ACTIVITY: The expected output is each line below containing "FRAMES", copied in full.

[Stored data]
==============================

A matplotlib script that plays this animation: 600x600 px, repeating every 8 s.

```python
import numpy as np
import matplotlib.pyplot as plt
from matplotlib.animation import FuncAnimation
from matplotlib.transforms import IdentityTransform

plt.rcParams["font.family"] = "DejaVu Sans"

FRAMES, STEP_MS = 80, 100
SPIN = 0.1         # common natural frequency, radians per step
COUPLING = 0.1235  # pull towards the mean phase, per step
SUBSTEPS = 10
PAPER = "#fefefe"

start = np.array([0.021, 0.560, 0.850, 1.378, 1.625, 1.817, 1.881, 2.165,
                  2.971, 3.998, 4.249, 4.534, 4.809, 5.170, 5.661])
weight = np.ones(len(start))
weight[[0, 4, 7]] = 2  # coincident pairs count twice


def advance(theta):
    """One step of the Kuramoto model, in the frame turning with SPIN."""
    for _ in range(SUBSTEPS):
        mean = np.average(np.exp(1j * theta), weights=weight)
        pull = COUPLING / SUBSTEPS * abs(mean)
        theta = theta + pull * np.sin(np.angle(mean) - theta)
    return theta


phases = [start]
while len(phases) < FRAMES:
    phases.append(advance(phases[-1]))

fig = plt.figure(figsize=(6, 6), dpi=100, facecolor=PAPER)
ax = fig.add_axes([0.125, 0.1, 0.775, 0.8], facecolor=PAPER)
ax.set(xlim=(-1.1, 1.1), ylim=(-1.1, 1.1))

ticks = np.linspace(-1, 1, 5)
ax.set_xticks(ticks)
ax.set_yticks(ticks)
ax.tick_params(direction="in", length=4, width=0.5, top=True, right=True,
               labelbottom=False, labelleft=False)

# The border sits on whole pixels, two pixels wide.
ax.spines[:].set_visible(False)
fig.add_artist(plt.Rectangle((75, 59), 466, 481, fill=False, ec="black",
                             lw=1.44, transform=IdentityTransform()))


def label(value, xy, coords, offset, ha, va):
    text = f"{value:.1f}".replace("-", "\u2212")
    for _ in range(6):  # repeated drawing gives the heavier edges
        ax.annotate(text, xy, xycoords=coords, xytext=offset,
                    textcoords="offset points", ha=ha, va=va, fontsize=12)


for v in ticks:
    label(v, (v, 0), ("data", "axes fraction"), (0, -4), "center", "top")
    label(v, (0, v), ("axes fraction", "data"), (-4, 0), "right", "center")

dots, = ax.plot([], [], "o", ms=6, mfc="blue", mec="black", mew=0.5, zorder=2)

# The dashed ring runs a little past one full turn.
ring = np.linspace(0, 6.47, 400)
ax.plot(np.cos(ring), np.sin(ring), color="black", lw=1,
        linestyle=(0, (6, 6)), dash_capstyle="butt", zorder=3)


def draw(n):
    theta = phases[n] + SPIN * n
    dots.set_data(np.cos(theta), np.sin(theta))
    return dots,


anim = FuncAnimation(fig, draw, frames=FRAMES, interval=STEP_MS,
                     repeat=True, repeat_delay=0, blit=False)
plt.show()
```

==============================

RESPONSE TO THE TASK:
FRAMES, STEP_MS = 80, 100
while len(phases) < FRAMES:
anim = FuncAnimation(fig, draw, frames=FRAMES, interval=STEP_MS,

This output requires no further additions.